Throughout this course this term one of the most important things I have learned is the importance of structured interviews. While I was familiar with the need to interview applicants, I lacked an understanding on the benefits and limitations of the different types of interviews that could be conducted. As an overarching theme in all of my learnings I learned that in order to be able to even productively structure your interviews for a position you must first develop a job analysis.
A job analysis is a complete 360 view of data surrounding all aspects, requirements and characteristics associated with a position in the company. The job analysis helps to provide you (the hiring manager or recruiter) with direction on the type of applicant you are looking for to fill a particular role. Not only is having a thorough job analysis helpful for structuring interviews but it also helps to ensure you are recruiting or not recruiting on a basis of job relatedness rather than unconscious biases that may lead you and the company to face legal actions for discrimination. An interesting side note to this is that I was actually performing a job analysis in my internship last summer although at the time had no idea. I worked with various people throughout the business and departments including SME’s to gather data on each department’s jobs and roles on a daily basis. I helped to gather data on the type of work each department did, key responsibilities, the equipment they use and need to work, any personal protective equipment as well as their overall impact on the businesses supply chain. I then used all the information I gathered to help create a job-specific training programme for each of the departments.

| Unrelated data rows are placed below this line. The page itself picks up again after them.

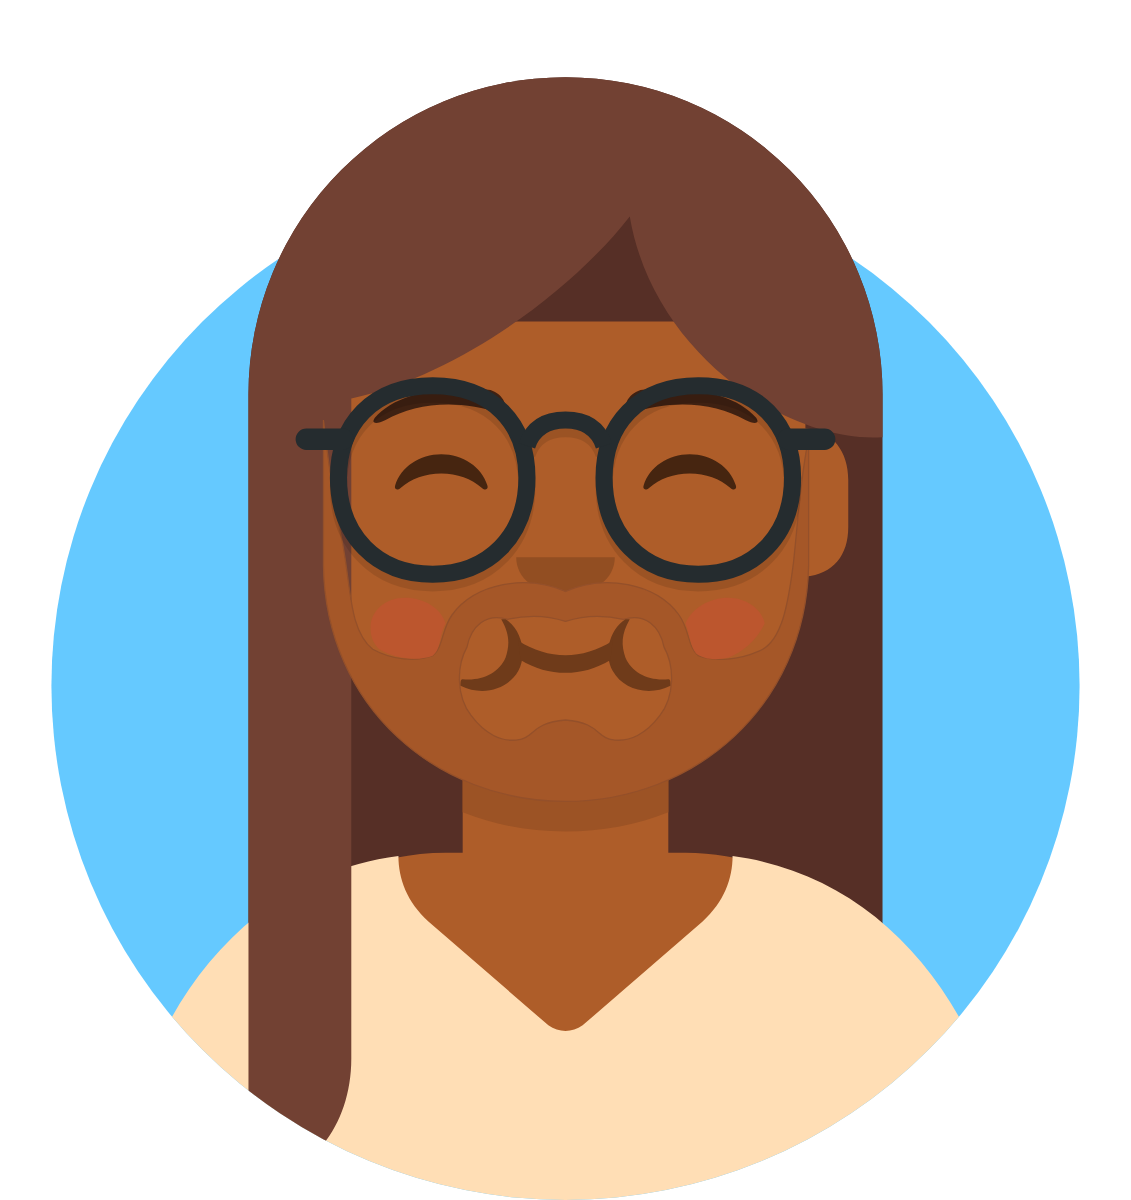
<!DOCTYPE html>
<html lang="en">
<head>
<meta charset="utf-8">
<title>Avatar portrait</title>
<style>
:root {
  --paper: #ffffff;
  --sky: #65c9ff;
  --hair: #724133;
  --hair-shade: #562f26;
  --skin: #ae5d29;
  --skin-shade: #9c5325;
  --beard: #a55728;
  --beard-edge: #94502a;
  --nose: #924e22;
  --cheek: #bc562e;
  --mouth: #6f3b1a;
  --eye: #462510;
  --brow: #3f2112;
  --frame: #252c2f;
  --shirt: #ffdeb5;
}
html, body { margin: 0; padding: 0; overflow: hidden; background: var(--paper); }
.avatar { display: block; width: 1131px; height: 1200px; }
.sky { fill: var(--sky); }
.hair { fill: var(--hair); }
.hair-back { fill: var(--hair-shade); }
.skin { fill: var(--skin); }
.skin-shade { fill: var(--skin-shade); }
.shirt { fill: var(--shirt); }
.beard { fill: var(--beard); fill-rule: evenodd; stroke: var(--beard-edge); stroke-width: .6; }
.nose { fill: var(--nose); }
.cheek { fill: var(--cheek); }
.mouth { fill: var(--mouth); }
.eye { fill: var(--eye); }
.brow { fill: var(--brow); }
.frame { fill: none; stroke: var(--frame); stroke-width: 8; }
.temple { stroke-width: 10; stroke-linecap: round; }
.frame-shadow { fill: none; stroke: #000; stroke-width: 8; opacity: .1; }
</style>
</head>
<body>
<svg class="avatar" viewBox="0 0 528 560" preserveAspectRatio="none" role="img" aria-label="Smiling bearded figure with long brown hair and round glasses">
  <defs>
    <clipPath id="badge-clip"><path d="M0 0H528V320H504A240 240 0 0 1 24 320H0Z"/></clipPath>
    <path id="lens" d="M202 180C230 180 246 198 246 223C246 250 228 268 202 268C176 268 158 250 158 223C158 198 174 180 202 180Z"/>
    <path id="happy-eye" d="M184.500 226.500C187 218 196 212 206 212C216 212 225 218 227.500 226.500C228.200 228.500 226.500 229 225 227.700C220 223.500 213.500 221 206 221C198.500 221 192 223.500 187 227.700C185.500 229 183.800 228.500 184.500 226.500Z"/>
    <path id="eyebrow" d="M175 195C184 184 207 179 229 182C235 184 238 190 234 193C214 186 194 188 180 196C176 198 173 198 175 195Z"/>
    <path id="bridge" d="M246 208C249 199 256 196 264 196C272 196 279 199 282 208"/>
  </defs>

  <circle class="sky" cx="264" cy="320" r="240"/>

  <g clip-path="url(#badge-clip)">
    <path class="hair-back" d="M116 184A148 148 0 0 1 412 184V450H116Z"/>

    <g id="body">
      <path class="skin" d="M216 300H312V398H320C352 398 380 412 400 425V500H128V425C148 412 176 398 208 398H216Z"/>
      <path class="skin" d="M152 150H376V200C389 201 396 211 396 224V246C396 259 389 268 376 269C373 330 324 374 264 374C204 374 152 330 152 262Z"/>
      <path class="skin-shade" d="M216 363C231 370 247 374 264 374C281 374 297 370 312 363V379C297 385 281 388 264 388C247 388 231 385 216 379Z"/>
    </g>

    <path class="shirt" d="M186 399.500C128 407 84 450 64 512V560H464V512C444 450 400 407 342 399.500C342 410 338 421 328 430L272 478.500C267 482 261 482 256 478.500L200 430C190 421 186 410 186 399.500Z"/>

    <g id="face">
      <path class="nose" d="M241 260H287C287 270 278 277 264 277C250 277 241 270 241 260Z"/>
      <use href="#happy-eye" class="eye"/>
      <use href="#happy-eye" class="eye" x="116"/>
      <use href="#eyebrow" class="brow"/>
      <use href="#eyebrow" class="brow" transform="translate(528 0) scale(-1 1)"/>
    </g>

    <path class="hair" d="M116 184A148 148 0 0 1 412 184V204C369 207 305 166 294 101C270 132 218 174 164 186V494C164 510 159 524 151 534L116 540Z"/>

    <path class="beard" d="M151 196V264C152 330 204 374 264 374C324 374 376 330 377.500 264V205C374 220 373 238 370.500 262C368 282 365 300 354 304C345 308 334 309 326 306C321 302 322 294 317 287C306 272 282 268 264 276C246 268 222 272 211 287C206 294 207 302 202 306C194 309 183 308 174 303C163 294 164 275 160 254C155 230 153 214 151 196Z
      M237 289C246 287 255 287 264 290C273 287 282 287 291 289C301 286 308 292 310 302C315 311 315 325 308 334C302 342 294 347 285 345C279 344 279 337 264 336C249 337 249 344 243 345C234 347 226 342 220 334C213 325 213 311 218 302C220 292 227 286 237 289Z"/>

    <g id="cheeks" class="cheek">
      <path d="M173 293C173 285 180 279 189 279C198 279 206 284 208 291C205 296 206 303 202 306C194 309 184 307 177 303C174 300 173 297 173 293Z"/>
      <path d="M320 291C323 284 331 279 340 279C349 279 356 285 357 291C353 299 347 304 340 307C334 308 329 308 325 305C322 301 322 296 320 291Z"/>
    </g>

    <g id="smile" class="mouth">
      <path d="M236 289C244 294 246 306 242 313C237 322 225 325 215 320C215 318 215 317 216 317C225 318 233 314 236 307C238 301 238 296 234 289Z"/>
      <path d="M292 289C284 294 282 306 286 313C291 322 303 325 313 320C313 318 313 317 312 317C303 318 295 314 292 307C290 301 290 296 294 289Z"/>
      <path d="M242 299C256 308 272 308 286 299L285 308C272 316 256 316 243 308Z"/>
    </g>

    <g id="glasses">
      <g class="frame-shadow" transform="translate(0 4)">
        <use href="#lens"/>
        <use href="#lens" transform="translate(528 0) scale(-1 1)"/>
        <use href="#bridge"/>
      </g>
      <g class="frame">
        <use href="#lens"/>
        <use href="#lens" transform="translate(528 0) scale(-1 1)"/>
        <use href="#bridge"/>
        <path class="temple" d="M143 205H160M368 205H385"/>
      </g>
    </g>
  </g>
</svg>
</body>
</html>
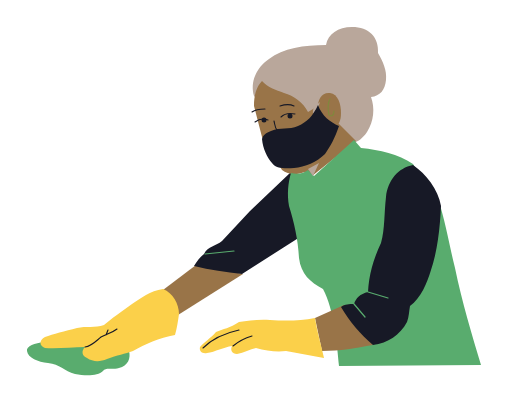
<!DOCTYPE html>
<html lang="en">
<head>
<meta charset="utf-8">
<title>Cleaner wiping a surface</title>
<style>
:root {
  --paper: #ffffff;
  --green: #59ac6e;
  --navy: #171926;
  --skin: #997448;
  --hair: #b9a79b;
  --yellow: #fbd04a;
  --olive: #7f8a3c;
}
html, body { margin: 0; background: var(--paper); overflow: hidden; }
svg { display: block; width: 509px; height: 402px; }
.green { fill: var(--green); }
.navy { fill: var(--navy); }
.skin { fill: var(--skin); }
.hair { fill: var(--hair); }
.yellow { fill: var(--yellow); }
.line { fill: none; stroke: var(--navy); stroke-width: 1.1; stroke-linecap: round; stroke-linejoin: round; }
.fold { fill: none; stroke: var(--green); stroke-width: 1.2; stroke-linecap: round; }
.ear-line { fill: none; stroke: var(--olive); stroke-width: 1.1; stroke-linecap: round; }
</style>
</head>
<body>
<svg viewBox="0 0 509 402" role="img" aria-label="Woman with grey hair in a bun, wearing a face mask, green tunic and yellow gloves, wiping a surface with a cloth">
  <g id="cloth">
    <path class="green" d="M44 342C35 343 26 346 27 351C28 358 38 362 48 363C60 364 64 371 75 374C86 376 98 376 103 371C106 367 111 370 119 368C128 366 131 358 129 351L90 338Z"/>
  </g>

  <g id="far-arm">
    <path class="skin" d="M196 265L163 290L178 315L243 274Z"/>
    <path class="navy" d="M291 172L250 211L222 241C216 246 208 246 204 254C200 257 197 261 194 266C210 270 226 272 242 274L300 237L302 178Z"/>
    <path class="fold" d="M205 254L234 251"/>
    <path class="yellow" d="M163 289C150 291 141 298 132 304C122 311 111 319 104 325C95 328 86 326 77 328C65 331 53 334 45 337C39 340 39 346 45 348C57 349 72 347 85 347C81 351 82 356 87 358C93 362 100 362 107 359C117 355 125 354 133 351C145 344 159 338 175 335C177 328 178 321 179 314C179 304 173 293 163 289Z"/>
    <path class="line" d="M85 347C92 346 96 341 101 337C106 334 112 333 117 329M106 335L108 330"/>
  </g>

  <g id="head">
    <path class="hair" d="M254 96C250 82 256 68 269 59C283 48 304 45 326 45C328 34 338 27 352 27C369 27 379 37 378 53C383 62 387 70 386 80C385 90 380 96 371 97C375 108 374 121 367 132C363 138 358 142 352 143L300 140Z"/>
    <path class="skin" d="M262 81C256 87 254 96 254 106L262 137L282 170C288 175 297 175 305 172L312 176L356 141L339 124L318 106L308 112C303 102 294 96 284 93C276 90 267 87 262 81Z"/>
    <path class="skin" d="M318 110C317 99 322 92 330 93C338 94 341 104 341 113C341 122 338 127 332 126Z"/>
    <path class="hair" d="M313 114C312 108 316 105 320 102L318 108Z"/>
    <path class="ear-line" d="M330 99C327 104 328 110 329 115C332 117 334 115 334 111"/>
    <path class="navy" d="M318 105C313 116 307 122 298 126C289 130 280 127 271 131C266 133 263 135 262 139C263 149 267 157 272 163C275 168 284 169 294 168C305 167 317 162 325 154C330 147 335 138 339 126C330 122 322 116 318 105Z"/>
    <g id="face">
      <path class="line" d="M252 112C256 109 260 109 265 109M280 106C286 104 290 104 294 106"/>
      <path class="line" d="M255 122C259 119 263 118 268 120M281 117C285 113 290 113 295 114M274 121C275 125 275 128 277 130"/>
      <ellipse class="navy" cx="264" cy="120" rx="2.5" ry="2.5"/>
      <ellipse class="navy" cx="290" cy="116" rx="2.5" ry="2.5"/>
    </g>
  </g>

  <g id="tunic">
    <path class="green" d="M291 173C298 175 304 173 308 170L314 176L354 140L361 148C380 150 398 154 413 164L440 205C446 225 450 248 455 268C462 302 472 335 481 365L339 366C337 344 334 309 323 289C310 282 301 274 299 258C298 239 294 222 289 206C287 194 288 183 291 173Z"/>
    <path class="hair" d="M308 169L319 163L313 176Z"/>
  </g>

  <g id="near-arm">
    <path class="skin" d="M344 305L315 318L322 351C340 351 356 348 373 345Z"/>
    <path class="navy" d="M413 165C398 168 388 180 386 197C384 214 385 228 381 243C373 260 369 275 368 292C360 294 356 298 354 304C349 304 345 304 341 307C350 322 360 334 373 345C388 343 400 335 407 322C409 317 409 311 410 306C421 298 427 283 431 270C437 253 440 229 441 206C438 189 426 174 413 165Z"/>
    <path class="fold" d="M368 292L388 298M354 304L365 317"/>
    <path class="yellow" d="M315 318C300 321 285 321 270 320C258 319 248 321 239 322C230 328 223 329 216 332C211 338 204 342 200 347C199 351 202 354 207 353C215 352 224 347 232 346C230 350 232 354 237 354C244 353 250 349 256 348C266 351 277 352 286 351C299 353 311 356 324 358C321 345 317 331 315 318Z"/>
    <path class="line" d="M203 348C212 339 225 333 239 330M233 346C239 341 245 338 252 336"/>
  </g>
</svg>
</body>
</html>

With having completed a job analysis prior to interviewing any candidates I have learned that it is better to have structured interviews as they produce better predictive validity. Structured interviews provide better predictive validity as interview questions are surrounded around aspects of the job analysis and job relatedness rather than personal and perhaps discriminatory questions made up on the fly. Another advantage I have learned about ensuring interviews are structured is about drawing comparisons between applicants when evaluating who has the most potential and is the best fit for the organisation. Structured interviews ensure that similar if not the same questions are being asked for each applicant providing you with a reference point between candidate response’s and likelihood of future performance on the job.